Your goal:
The lines to find are those in the entries that hold the word "drift"; copy every one of them.

Data for processing:
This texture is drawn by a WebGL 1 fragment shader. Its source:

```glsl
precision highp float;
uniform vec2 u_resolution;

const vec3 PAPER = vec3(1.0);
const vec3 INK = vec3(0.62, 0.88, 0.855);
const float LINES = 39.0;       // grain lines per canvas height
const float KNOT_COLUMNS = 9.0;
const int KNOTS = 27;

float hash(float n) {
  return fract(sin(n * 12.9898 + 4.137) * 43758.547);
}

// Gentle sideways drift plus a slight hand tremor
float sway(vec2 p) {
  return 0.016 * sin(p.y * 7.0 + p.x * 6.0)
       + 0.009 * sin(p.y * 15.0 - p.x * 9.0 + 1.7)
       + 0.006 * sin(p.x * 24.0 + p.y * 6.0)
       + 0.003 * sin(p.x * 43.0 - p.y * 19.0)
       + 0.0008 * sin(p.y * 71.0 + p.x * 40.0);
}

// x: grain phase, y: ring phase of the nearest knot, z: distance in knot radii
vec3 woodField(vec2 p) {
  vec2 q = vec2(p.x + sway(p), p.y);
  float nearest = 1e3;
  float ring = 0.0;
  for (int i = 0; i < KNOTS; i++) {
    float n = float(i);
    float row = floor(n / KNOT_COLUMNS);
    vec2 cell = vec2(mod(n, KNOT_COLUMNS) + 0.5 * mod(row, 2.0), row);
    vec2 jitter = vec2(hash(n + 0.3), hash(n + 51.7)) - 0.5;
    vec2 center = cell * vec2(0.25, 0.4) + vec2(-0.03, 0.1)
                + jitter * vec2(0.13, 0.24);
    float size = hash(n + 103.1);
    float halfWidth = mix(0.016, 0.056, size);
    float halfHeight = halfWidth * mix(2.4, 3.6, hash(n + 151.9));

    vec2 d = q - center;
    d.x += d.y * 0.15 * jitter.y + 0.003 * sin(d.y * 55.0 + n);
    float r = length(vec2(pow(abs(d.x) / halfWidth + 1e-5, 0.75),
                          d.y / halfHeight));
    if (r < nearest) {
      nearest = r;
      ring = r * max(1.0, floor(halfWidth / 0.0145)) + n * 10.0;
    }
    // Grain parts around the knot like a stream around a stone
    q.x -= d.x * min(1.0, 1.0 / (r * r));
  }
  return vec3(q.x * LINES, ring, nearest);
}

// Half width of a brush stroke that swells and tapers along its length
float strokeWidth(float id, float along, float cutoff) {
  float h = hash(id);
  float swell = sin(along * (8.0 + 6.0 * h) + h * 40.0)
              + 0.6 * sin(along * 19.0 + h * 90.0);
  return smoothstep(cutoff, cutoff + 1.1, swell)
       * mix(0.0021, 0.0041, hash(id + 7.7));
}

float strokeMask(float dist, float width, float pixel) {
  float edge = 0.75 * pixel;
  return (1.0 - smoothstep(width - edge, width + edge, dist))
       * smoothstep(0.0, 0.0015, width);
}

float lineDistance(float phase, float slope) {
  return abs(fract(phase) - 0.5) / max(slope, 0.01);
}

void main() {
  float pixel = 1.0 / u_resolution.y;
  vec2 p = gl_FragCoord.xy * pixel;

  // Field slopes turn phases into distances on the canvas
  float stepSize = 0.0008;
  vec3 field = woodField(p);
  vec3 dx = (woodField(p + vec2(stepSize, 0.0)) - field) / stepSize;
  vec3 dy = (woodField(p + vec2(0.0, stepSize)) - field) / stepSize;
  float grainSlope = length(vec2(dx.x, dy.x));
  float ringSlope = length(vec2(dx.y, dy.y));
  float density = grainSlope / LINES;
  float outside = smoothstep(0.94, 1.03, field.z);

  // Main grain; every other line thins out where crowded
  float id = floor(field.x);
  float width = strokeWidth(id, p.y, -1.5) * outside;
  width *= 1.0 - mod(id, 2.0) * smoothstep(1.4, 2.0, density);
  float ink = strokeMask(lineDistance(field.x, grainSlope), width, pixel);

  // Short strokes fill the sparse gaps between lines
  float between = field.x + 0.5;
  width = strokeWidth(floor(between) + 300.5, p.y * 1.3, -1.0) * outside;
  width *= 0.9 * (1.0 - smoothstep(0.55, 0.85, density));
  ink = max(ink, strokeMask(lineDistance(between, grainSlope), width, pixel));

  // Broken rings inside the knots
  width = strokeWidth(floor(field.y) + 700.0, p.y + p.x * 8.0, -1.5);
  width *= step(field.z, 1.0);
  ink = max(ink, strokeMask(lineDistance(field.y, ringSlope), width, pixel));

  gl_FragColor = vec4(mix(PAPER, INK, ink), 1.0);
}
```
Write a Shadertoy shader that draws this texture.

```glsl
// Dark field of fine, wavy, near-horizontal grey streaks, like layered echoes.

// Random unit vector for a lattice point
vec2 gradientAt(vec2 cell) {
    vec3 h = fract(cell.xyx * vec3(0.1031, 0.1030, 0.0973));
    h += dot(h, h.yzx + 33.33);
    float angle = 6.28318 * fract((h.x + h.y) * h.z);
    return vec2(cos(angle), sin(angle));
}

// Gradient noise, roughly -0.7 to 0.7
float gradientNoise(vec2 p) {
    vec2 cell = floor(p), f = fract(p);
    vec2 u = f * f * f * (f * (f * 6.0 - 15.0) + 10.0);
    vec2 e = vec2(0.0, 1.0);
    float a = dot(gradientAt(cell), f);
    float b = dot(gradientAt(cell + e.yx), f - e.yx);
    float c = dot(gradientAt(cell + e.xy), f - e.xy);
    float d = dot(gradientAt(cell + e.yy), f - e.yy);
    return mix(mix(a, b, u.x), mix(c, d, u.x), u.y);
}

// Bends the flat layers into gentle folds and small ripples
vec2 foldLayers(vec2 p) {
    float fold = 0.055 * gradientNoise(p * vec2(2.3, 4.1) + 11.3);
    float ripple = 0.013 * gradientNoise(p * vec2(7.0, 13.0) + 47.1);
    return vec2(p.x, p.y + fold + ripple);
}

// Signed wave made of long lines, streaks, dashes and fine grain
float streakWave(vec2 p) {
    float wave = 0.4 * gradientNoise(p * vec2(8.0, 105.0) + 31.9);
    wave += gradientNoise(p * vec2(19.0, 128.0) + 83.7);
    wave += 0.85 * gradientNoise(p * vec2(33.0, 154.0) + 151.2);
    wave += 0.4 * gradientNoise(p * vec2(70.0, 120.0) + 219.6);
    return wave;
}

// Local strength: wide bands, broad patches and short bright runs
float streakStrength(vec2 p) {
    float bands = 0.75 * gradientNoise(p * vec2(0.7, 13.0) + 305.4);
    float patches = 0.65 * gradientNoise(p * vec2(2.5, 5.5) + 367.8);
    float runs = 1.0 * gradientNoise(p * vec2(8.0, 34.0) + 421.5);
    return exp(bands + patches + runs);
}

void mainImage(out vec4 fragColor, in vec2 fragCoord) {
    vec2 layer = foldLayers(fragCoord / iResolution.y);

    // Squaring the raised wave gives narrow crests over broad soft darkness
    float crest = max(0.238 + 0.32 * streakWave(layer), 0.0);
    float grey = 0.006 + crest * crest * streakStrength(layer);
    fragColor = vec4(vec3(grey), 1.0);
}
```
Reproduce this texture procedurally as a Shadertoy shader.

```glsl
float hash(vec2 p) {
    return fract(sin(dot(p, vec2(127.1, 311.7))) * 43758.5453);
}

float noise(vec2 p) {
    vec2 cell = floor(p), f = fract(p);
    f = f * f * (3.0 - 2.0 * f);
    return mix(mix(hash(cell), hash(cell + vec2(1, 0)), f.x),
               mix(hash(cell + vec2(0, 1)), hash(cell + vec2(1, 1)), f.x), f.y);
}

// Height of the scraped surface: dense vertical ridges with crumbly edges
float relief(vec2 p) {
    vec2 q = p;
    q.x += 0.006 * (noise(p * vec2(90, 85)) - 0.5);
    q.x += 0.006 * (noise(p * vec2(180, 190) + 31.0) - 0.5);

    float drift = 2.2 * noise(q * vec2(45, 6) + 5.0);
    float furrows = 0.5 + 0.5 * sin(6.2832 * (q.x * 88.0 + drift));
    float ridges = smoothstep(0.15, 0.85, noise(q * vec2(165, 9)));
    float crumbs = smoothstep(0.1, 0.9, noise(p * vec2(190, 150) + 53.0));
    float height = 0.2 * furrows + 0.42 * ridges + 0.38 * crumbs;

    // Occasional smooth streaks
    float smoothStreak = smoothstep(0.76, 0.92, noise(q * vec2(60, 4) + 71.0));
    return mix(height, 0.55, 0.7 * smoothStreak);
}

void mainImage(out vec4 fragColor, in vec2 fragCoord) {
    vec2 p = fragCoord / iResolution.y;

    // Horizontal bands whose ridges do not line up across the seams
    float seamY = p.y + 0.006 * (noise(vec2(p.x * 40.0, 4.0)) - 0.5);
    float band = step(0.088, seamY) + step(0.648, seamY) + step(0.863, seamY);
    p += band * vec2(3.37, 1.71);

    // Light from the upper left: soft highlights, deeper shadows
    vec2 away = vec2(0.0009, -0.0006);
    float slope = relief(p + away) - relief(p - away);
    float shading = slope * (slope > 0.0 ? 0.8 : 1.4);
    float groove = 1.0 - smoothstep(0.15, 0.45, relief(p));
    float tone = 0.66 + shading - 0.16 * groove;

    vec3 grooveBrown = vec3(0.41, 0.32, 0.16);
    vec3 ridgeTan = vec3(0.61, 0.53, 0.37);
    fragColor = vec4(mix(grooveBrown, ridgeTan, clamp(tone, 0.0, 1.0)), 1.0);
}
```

Answer box:
// Gentle sideways drift plus a slight hand tremor
    float drift = 2.2 * noise(q * vec2(45, 6) + 5.0);
    float furrows = 0.5 + 0.5 * sin(6.2832 * (q.x * 88.0 + drift));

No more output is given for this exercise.